PHP, Memcache, and Windows Azure Caching
Yesterday, my colleague Larry Franks posted about Windows Azure Caching (Preview) and Ruby Cloud Services. As he points out, most of his post is relevant to any application using Windows Azure Caching, not just Ruby applications. He also pointed out that Windows Azure Caching supports the Memcache wire protocol. So, putting 2 and 2 together (not hard to do in this case), I figured I should be able to take a PHP application that uses the Memcache extension, deploy it as a Windows Azure Web Role, and it should “just work”. And, it does, but with the Caching service being a “preview”, the user experience isn’t as smooth as we’d like it to be, so I’m hoping to get your feedback.
I strongly suggest you read Larry’s post, especially the information about the co-located vs. dedicated options. I will be following Larry’s example by using a co-located cache. And, to keep things simple, my “application” will be a single file that uses code from Example #1 of the Memcache extension Basic Usage documentation.

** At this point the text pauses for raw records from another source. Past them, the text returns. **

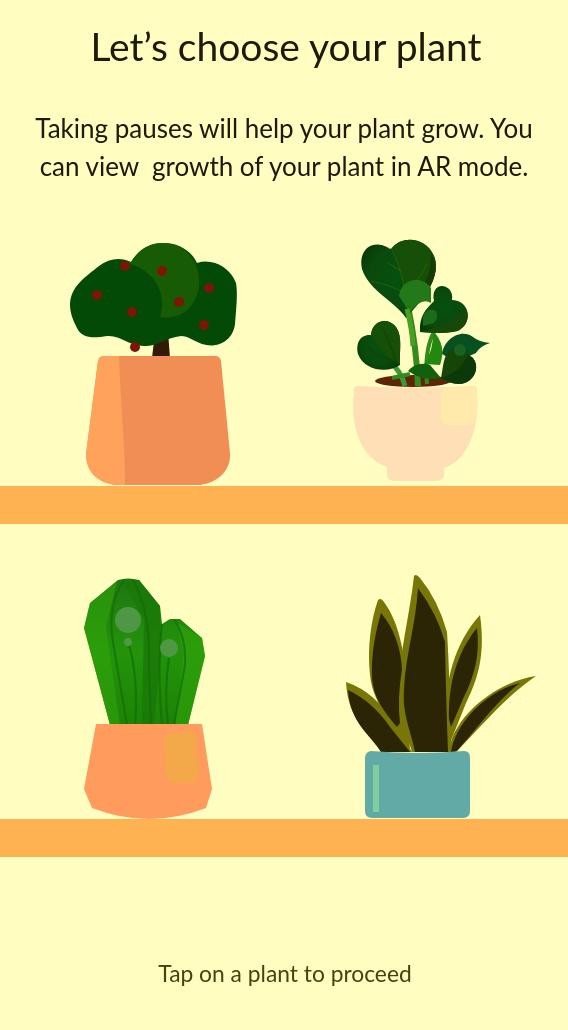
<!DOCTYPE html>
<html lang="en">
<head>
<meta charset="utf-8">
<title>Let’s choose your plant</title>
<style>
:root {
  --cream: #fffdc0; --shelf: #ffb251; --ink: #1c1a08; --ink-soft: #47430f;
  --leaf-dark: #034a07; --leaf-mid: #175c04; --berry: #7d1606;
  --clay: #f18e56; --clay-light: #ffa35c; --clay-dark: #e98450;
  --blush: #ffdfb6; --soil: #5c2606; --trunk: #331a04;
  --cactus: #218c08; --blade: #2b2405; --blade-edge: #797608; --teal: #62aaa6;
}
* { box-sizing: border-box; margin: 0; }
body { width: 568px; height: 1030px; overflow: hidden; background: var(--cream); }
.screen {
  position: relative; width: 568px; height: 1030px; overflow: hidden;
  font-family: Lato, "Open Sans", sans-serif; color: var(--ink); text-align: center;
}
h1, .intro, .hint { position: absolute; left: 0; width: 568px; font-weight: 400; white-space: pre; }
h1 { top: 22px; left: 2px; font-size: 39px; line-height: 48px; }
.intro { top: 109px; font-size: 26px; line-height: 38px; }
.hint { top: 959px; left: 1px; font-size: 22.8px; line-height: 28px; color: var(--ink-soft); }
.shelf { position: absolute; left: 0; width: 568px; display: grid; grid-template-columns: 284px 284px; border-bottom: 38px solid var(--shelf); }
.shelf-top { top: 226px; height: 298px; }
.shelf-bottom { top: 560px; height: 297px; }
.plant, .plant svg { display: block; }
</style>
</head>
<body>
<main class="screen">
  <h1>Let’s choose your plant</h1>
  <p class="intro">Taking pauses will help your plant grow. You
can view  growth of your plant in AR mode.</p>

  <section class="shelf shelf-top">
    <a class="plant" href="#" aria-label="Berry tree">
      <svg width="284" height="260" viewBox="0 226 284 260">
        <path fill="var(--trunk)" d="M155 332H168L170 358H152Z"/>
        <path fill="var(--leaf-dark)" d="M70 304C71 285 87 276 99 266C109 258 121 257 131 262C139 249 150 243 163 243C178 243 191 250 197 263C212 258 230 267 236 283C238 294 236 310 235 324C233 341 217 349 202 344C194 341 188 336 181 336C165 338 157 347 143 346C127 345 121 335 107 336C94 338 82 339 77 328C73 320 70 313 70 304Z"/>
        <path fill="var(--leaf-mid)" d="M126 263L131 262C139 249 150 243 163 243C187 243 201 264 199 285C197 307 181 320 160 317C167 294 156 270 126 263Z"/>
        <g fill="var(--berry)">
          <circle cx="125" cy="266" r="5"/><circle cx="162" cy="271" r="5"/><circle cx="97" cy="295" r="5"/>
          <circle cx="209" cy="288" r="5"/><circle cx="179" cy="302" r="5"/><circle cx="132" cy="312" r="5"/>
          <circle cx="204" cy="325" r="5"/><circle cx="135" cy="347" r="5"/>
        </g>
        <path fill="var(--clay)" d="M104 356H215Q220 356 221 361L230 453C231 470 219 482 200 485H116C97 483 86 471 86 454L98 361Q99 356 104 356Z"/>
        <path fill="var(--clay-light)" d="M104 356H119C120 398 125 440 125 485H116C97 483 86 471 86 454L98 361Q99 356 104 356Z"/>
      </svg>
    </a>
    <a class="plant" href="#" aria-label="Heart-leaf plant">
      <svg width="284" height="260" viewBox="284 226 284 260">
        <defs>
          <radialGradient id="leaf-shade" cx=".5" cy=".5" r=".6">
            <stop offset="0" stop-color="#065010"/><stop offset=".65" stop-color="#0a4a0c"/><stop offset="1" stop-color="#053a06"/>
          </radialGradient>
        </defs>
        <ellipse cx="413" cy="381" rx="38" ry="6" fill="var(--soil)"/>
        <g fill="none" stroke="#348a1d" stroke-width="6">
          <path d="M408 306C413 330 417 356 418 386"/>
          <path stroke="#3d9a32" stroke-width="5" d="M390 362Q401 371 405 386"/>
          <path stroke-width="4" d="M434 332Q424 350 427 384M392 378L410 374"/>
        </g>
        <path fill="#22880f" d="M433 331Q447 345 440 365L424 364Q434 350 433 331Z"/>
        <path fill="#11600c" d="M408 371Q417 361 430 365L441 378Q424 382 408 371Z"/>
        <path fill="url(#leaf-shade)" d="M406 318C396 302 369 291 362 269C358 251 371 239 387 247Q390 250 392 248C402 235 426 237 434 256C442 276 425 294 406 318Z"/>
        <path fill="#154f08" d="M406 318C411 295 399 267 392 248C402 235 426 237 434 256C442 276 425 294 406 318Z"/>
        <path fill="#183b04" d="M406 318L404 309C420 292 432 279 431 252C443 277 428 293 406 318Z"/>
        <path fill="none" stroke="#2d6a08" stroke-width="1" opacity=".7" d="M406 314Q407 280 392 250M404 292Q386 284 371 281M407 290Q423 276 427 263M401 271L388 263"/>
        <path fill="#237819" d="M399 296C401 278 422 275 431 288V303Q421 297 410 313Z"/>
        <path fill="none" stroke="#489f22" stroke-width="5" d="M407 309Q412 329 413 346"/>
        <path fill="url(#leaf-shade)" d="M400 365C389 373 365 372 358 354C355 340 363 334 371 335C372 321 387 316 396 327C403 337 399 351 400 365Z"/>
        <path fill="#154f08" d="M400 365C390 359 380 351 371 335C372 321 387 316 396 327C403 337 399 351 400 365Z"/>
        <path fill="none" stroke="#104009" d="M399 363Q377 356 364 345M396 361Q389 341 383 329"/>
        <path fill="url(#leaf-shade)" d="M420 332C419 316 426 309 434 301C431 288 441 282 449 289Q453 293 452 300C466 300 472 315 465 325C456 335 438 333 420 332Z"/>
        <path fill="#17480a" d="M420 332C434 328 453 324 466 309C470 317 466 327 458 331C446 334 433 333 420 332Z"/>
        <path fill="#1c6b18" d="M423 317Q427 306 436 311Q439 318 434 323L423 326Z"/>
        <path fill="#075020" d="M442 354C444 339 461 328 473 337Q479 342 490 343Q480 346 476 353L456 362Z"/>
        <path fill="#174508" d="M441 378C444 364 443 353 454 347C462 341 467 347 468 355C478 358 479 373 470 380C462 387 450 384 441 378Z"/>
        <path fill="#0b390a" d="M441 378Q460 372 468 355C478 358 479 373 470 380C462 387 450 384 441 378Z"/>
        <circle cx="460" cy="350" r="6" fill="#166221"/>
        <path fill="var(--blush)" d="M356 386Q415 389 474 386Q477 386 477 392C480 426 469 460 444 468V474Q444 481 436 481H395Q387 481 387 474V467C361 458 350 428 354 392Q354 387 356 386Z"/>
        <path fill="#ffe9ab" d="M448 388L474 386Q477 386 477 392Q478 408 475 422Q473 425 468 425H448Q441 425 441 418V395Q441 389 448 388Z"/>
      </svg>
    </a>
  </section>

  <section class="shelf shelf-bottom">
    <a class="plant" href="#" aria-label="Cactus">
      <svg width="284" height="259" viewBox="0 560 284 259">
        <defs>
          <linearGradient id="cactus-shade" x1="0" y1="0" x2="0" y2="1">
            <stop offset="0" stop-color="#1f7611"/><stop offset=".5" stop-color="#23940a"/><stop offset="1" stop-color="#1c8305"/>
          </linearGradient>
        </defs>
        <path fill="url(#cactus-shade)" d="M110 725L84 628L90 603L118 580Q128 577 139 580L160 606L162 624L170 619H180L202 638L205 656L188 725Z"/>
        <path fill="#197807" opacity=".8" d="M122 580H139L160 606L161 655L154 725H142L144 620Z"/>
        <path fill="#31a30a" opacity=".6" d="M90 603L117 582L106 627L120 725H110L84 628ZM176 622L202 638L205 656L188 725H175L184 653Z"/>
        <path fill="none" stroke="#136c08" stroke-width="2" opacity=".7" d="M124 580Q107 605 113 642L127 725M133 580Q151 612 149 665L151 725M128 641Q139 678 135 725M162 624Q157 667 162 725M175 620Q190 647 183 676L174 725M169 658Q164 690 168 725"/>
        <g fill="#4e9745">
          <circle cx="128" cy="620" r="13"/><circle cx="128" cy="642" r="4"/><circle cx="169" cy="648" r="9"/>
        </g>
        <path fill="#ff9b5c" d="M96 724H202L212 789L206 808Q149 830 92 808L84 789Z"/>
        <path fill="#f3a84a" d="M169 734L190 732Q195 732 196 738L198 776Q198 783 191 783H174Q167 782 166 775L164 741Q164 735 169 734Z"/>
      </svg>
    </a>
    <a class="plant" href="#" aria-label="Snake plant">
      <svg width="284" height="259" viewBox="284 560 284 259">
        <g fill="var(--blade-edge)">
          <path d="M346 682Q376 692 397 727L412 752H381C371 735 348 722 346 682Z"/>
          <path d="M449 752C452 718 495 682 536 676C505 697 480 728 456 752Z"/>
          <path d="M447 723C443 684 455 642 480 615C485 651 480 675 466 703L450 743Z"/>
          <path d="M410 752C399 728 373 708 370 675C367 648 371 620 378 600Q381 597 384 602C398 621 405 650 407 690Z"/>
          <path d="M414 576Q416 573 420 578Q438 600 447 632Q450 680 451 752H412C407 734 397 717 398 692C400 650 410 613 414 576Z"/>
        </g>
        <g fill="var(--blade)">
          <path d="M348 690Q373 702 390 727L410 752H381C371 735 350 723 348 690Z"/>
          <path d="M451 752C456 721 489 690 520 683C498 699 478 727 457 751Z"/>
          <path d="M449 719C448 685 457 652 477 628C480 655 475 675 463 699L451 727Z"/>
          <path d="M397 727C383 710 374 699 372 678C371 653 376 630 381 613C394 628 401 649 402 669Q397 700 400 723Z"/>
          <path d="M418 588Q437 614 445 642Q446 700 448 752H415C411 731 402 714 404 690C405 657 416 624 418 588Z"/>
        </g>
        <path fill="var(--teal)" d="M371 751Q418 755 464 751Q470 751 470 758V811Q470 818 463 818H372Q365 818 365 811V758Q365 752 371 751Z"/>
        <rect x="373" y="765" width="6" height="47" rx="1" fill="#83ce9d"/>
      </svg>
    </a>
  </section>

  <p class="hint">Tap on a plant to proceed</p>
</main>
</body>
</html>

Install the Windows Azure SDK for .NET
Unfortunately, installing the Windows Azure SDK for PHP does not (currently) get you the all the bits you need to use the Caching service. However, getting the bits is still fairly easy: run the WindowsAzureLibsForNet-x64.msi or the WindowsAzureLibsForNet-x86.msi (depending on your architecture) from the Windows Azure SDK for .NET – June 2012 download page. (Note: I’m assuming you also have the Windows Azure SDK for PHP installed.)
Create a Windows Azure PHP Web Role
Rather than repeat the steps for creating a PHP Web Role, I’ll refer you to a post I wrote a couple of weeks ago: Creating a PHP Web Role in Windows Azure (you can probably start with the Import your publish settings section). However, when you get to the Customize your PHP configuration section, you will need to add the php_memcache.dll file to the ext folder (not the php_mongo.dll file as shown in my example) and the Memcache extension will need to be enabled in the php.ini file.
Edit the Service Definition and Service Configuration Files
Enabling the Caching service (currently) requires that you manually edit the service definition (.csdef) and service configuration (.cscfg) files. So, after you have created your PHP Web Role, open the ServiceDefinition.csdef and ServiceConfiguration.Cloud.cscfg files in your favorite text editor and make the following additions:
In the ServiceDefinition file…
1. Import the caching module by adding the following element as a child of the <Imports> element:
<Import moduleName="Caching" />
2. Add a local store by adding the following element as a child of the <WebRole> element:
<LocalResources> <LocalStorage cleanOnRoleRecycle="false" name="Microsoft.WindowsAzure.Plugins.Caching.FileStore" sizeInMB="1000"/> </LocalResources>
3. Add an endpoint that the client will use to access the cache using the Memcache protocol by adding the following element as a child of the <Endpoints> element:
<InternalEndpoint name="memcache_default" protocol="tcp" port="11211" />
In the ServiceConfiguration file…
Add the following elements as children of the <ConfiguratinSettings> element (replacing “your_storage_account_name” and “your_storage_account_key” with the appropriate values):
<Setting name="Microsoft.WindowsAzure.Plugins.Caching.NamedCaches" value=""/> <Setting name="Microsoft.WindowsAzure.Plugins.Caching.Loglevel" value=""/> <Setting name="Microsoft.WindowsAzure.Plugins.Caching.CacheSizePercentage" value="30"/> <Setting name="Microsoft.WindowsAzure.Plugins.Caching.ConfigStoreConnectionString" value="DefaultEndpointsProtocol=https;AccountName=your-storage_account_name;AccountKey=your_storage_account_key"/>
Modify your Memcache connection code
The server name in your Memcache connection code is of the form localhost_webRoleName, where webRoleName is the name of your Web Role. In the example in my previous post, I used myWebRole as the Web Role name, so my Memcache connection code looks like this:
$memcache = new Memcache; $memcache->connect('localhost_myWebRole', 11211) or die ("Could not connect");
As I mentioned earlier, the rest of my “application” is the code from Example #1 of the Memcache extension Basic Usage documentation.
Publish your application
That’s it! I know that the Windows Azure team is looking at ways to make enabling the Caching service easier. We’d love to hear your feedback on this, as well as any feedback you have on the service itself.